In 1906, Pierre du Pont purchased some land from Philadelphia-area farmers in order to preserve an arboretum that had been established on the acreage. Du Pont was the fourth-generation executive of a family business he had helped grow into a vast corporation. Amidst his business-building he was traveling the world and seeing technological wonders, architectural masterpieces, and magnificent gardens. He was impressed by the 1876 Centennial Exposition in his native Philadelphia, the Sydenham Crystal Palace in England, the Eiffel Tower, illuminated fountains in Chicago, and much more. He knew that the patch of land he had bought housed one of the finest collections of trees on the continent, and he grew determined to make his mark on it, incorporating some of the wonderful landscape features he’d seen and learned of.
He began hosting summer garden parties, and spent much time creating astounding new gardens and landscaping around his arboretum. He added a massive conservatory for indoor enjoyment of flowers and plants. He added classical columns and fountains and planting beds laid out in Italian and French styles rarely seen in Pennsylvania. Illuminated, colored fountains featuring complex hydraulics shot 10,000 gallons of water per minute as high as 130 feet into the air. And there were endless manicured displays of vibrant flowers.

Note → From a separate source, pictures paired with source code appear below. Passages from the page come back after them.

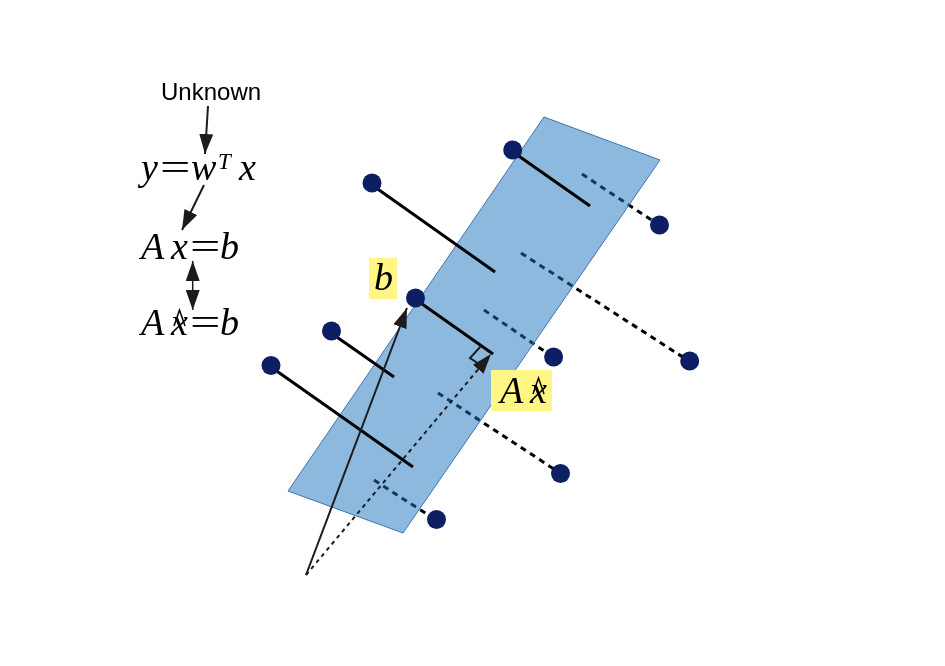
<!DOCTYPE html>
<html lang="en">
<head>
<meta charset="utf-8">
<title>Least squares projection</title>
<style>
:root {
  --paper: #ffffff;
  --ink: #000000;
  --arrow: #1c1c1c;
  --plane: #1e74be;
  --plane-edge: #3f73b0;
  --point: #0b1f62;
  --highlight: #fff685;
}
* { box-sizing: border-box; }
html, body { margin: 0; overflow: hidden; background: var(--paper); }
.canvas { position: relative; width: 945px; height: 666px; overflow: hidden; background: var(--paper); color: var(--ink); }
.diagram, .hats { position: absolute; left: 0; top: 0; display: block; }

.caption { position: absolute; left: 161px; top: 78px; margin: 0; font: 24px/28px "Liberation Sans", Arial, sans-serif; white-space: nowrap; }
.math { position: absolute; display: grid; height: 40px; font: italic 38px/40px "Liberation Serif", "Times New Roman", serif; white-space: nowrap; }
.math span { display: block; }
.equals { font-style: normal; transform: scaleX(1.42); transform-origin: left; }
.math .power { font-size: 23px; line-height: 14px; padding-top: 8px; }
.model { left: 141px; top: 147px; grid-template-columns: 19px 31px 27px 21px auto; }
.system { left: 141px; grid-template-columns: 30px 19px 30px auto; }
.exact { top: 226px; }
.fitted { top: 302px; }
.label { background: var(--highlight); height: 41px; }
.label-b { left: 369px; top: 258px; width: 28px; padding-left: 5px; line-height: 38px; }
.label-projection { left: 491px; top: 370px; width: 61px; padding-left: 9px; grid-template-columns: 30px auto; }

.residual { stroke: var(--ink); stroke-width: 3; fill: none; }
.hidden-side { stroke-dasharray: 6 5; }
.plane { fill: var(--plane); fill-opacity: .5; stroke: var(--plane-edge); stroke-width: 1; }
.arrow { stroke: var(--arrow); stroke-width: 2; fill: none; }
.dotted { stroke-dasharray: 4 4; }
.corner, .hat { stroke: var(--arrow); stroke-width: 2; fill: none; }
.hat { stroke: var(--ink); stroke-width: 1.5; }
.points { fill: var(--point); }
.head { fill: var(--arrow); }
</style>
</head>
<body>
<main class="canvas">
  <svg class="diagram" width="945" height="666" viewBox="0 0 945 666" role="img" aria-label="Points projected onto a plane, with vector b and its projection">
    <defs>
      <marker id="arrowhead" markerUnits="userSpaceOnUse" markerWidth="21" markerHeight="14" refX="20" refY="7" orient="auto-start-reverse">
        <polygon class="head" points="0,0 20,7 0,14"/>
      </marker>
    </defs>

    <g class="residual hidden-side">
      <line x1="582" y1="174" x2="659" y2="225"/>
      <line x1="521" y1="253" x2="689" y2="361"/>
      <line x1="484" y1="310" x2="553" y2="357"/>
      <line x1="438" y1="393" x2="560" y2="473"/>
      <line x1="374" y1="480" x2="436" y2="520"/>
    </g>

    <polygon class="plane" points="544,117 660,160 403,533 288,491"/>

    <g class="residual">
      <line x1="513" y1="152" x2="590" y2="206"/>
      <line x1="372" y1="185" x2="495" y2="272"/>
      <line x1="415" y1="299" x2="493" y2="354"/>
      <line x1="331" y1="333" x2="394" y2="377"/>
      <line x1="271" y1="367" x2="413" y2="467"/>
    </g>

    <polyline class="corner" points="481,346 470,358 482,366"/>

    <g class="points">
      <circle cx="512.7" cy="150" r="9.5"/>
      <circle cx="372" cy="183" r="9.5"/>
      <circle cx="415.5" cy="298" r="9.5"/>
      <circle cx="331.5" cy="331" r="9.5"/>
      <circle cx="271" cy="365.5" r="9.5"/>
      <circle cx="659.5" cy="225" r="9.5"/>
      <circle cx="689.7" cy="361" r="9.5"/>
      <circle cx="553.6" cy="357" r="9.5"/>
      <circle cx="560.5" cy="473.5" r="9.5"/>
      <circle cx="436.5" cy="519.5" r="9.5"/>
    </g>

    <g class="arrow">
      <line x1="306" y1="575" x2="407" y2="308" marker-end="url(#arrowhead)"/>
      <line class="dotted" x1="306" y1="575" x2="491" y2="354" marker-end="url(#arrowhead)"/>
      <line x1="208" y1="106" x2="205" y2="154" marker-end="url(#arrowhead)"/>
      <line x1="204" y1="185" x2="182" y2="230" marker-end="url(#arrowhead)"/>
      <line x1="192.7" y1="261" x2="192.7" y2="310" stroke-width="1.5" marker-start="url(#arrowhead)" marker-end="url(#arrowhead)"/>
    </g>
  </svg>

  <p class="caption">Unknown</p>

  <div class="math model"><span>y</span><span class="equals">=</span><span>w</span><span class="power">T</span><span>x</span></div>
  <div class="math system exact"><span>A</span><span>x</span><span class="equals">=</span><span>b</span></div>
  <div class="math system fitted"><span>A</span><span>x</span><span class="equals">=</span><span>b</span></div>

  <div class="math label label-b"><span>b</span></div>
  <div class="math label label-projection"><span>A</span><span>x</span></div>

  <svg class="hats" width="945" height="666" viewBox="0 0 945 666" aria-hidden="true">
    <polyline class="hat" points="174,326 179.5,310 185,326"/>
    <polyline class="hat" points="533,394 538.5,378 544,394"/>
  </svg>
</main>
</body>
</html>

After giving thought to the future of his gardens, du Pont in 1937 began the Longwood Foundation to support long-term public enjoyment and education. At his death in 1954 he left the foundation with a sizable endowment and a long tradition of astounding beauty. The gardens have continued to grow in complexity, size, and coherence, cementing Longwood Gardens as one of America’s garden gems.
- Longwood Gardens, The Story of Longwood, longwoodgardens.org/TheStoryofLongwood_1_3_2_1_1.html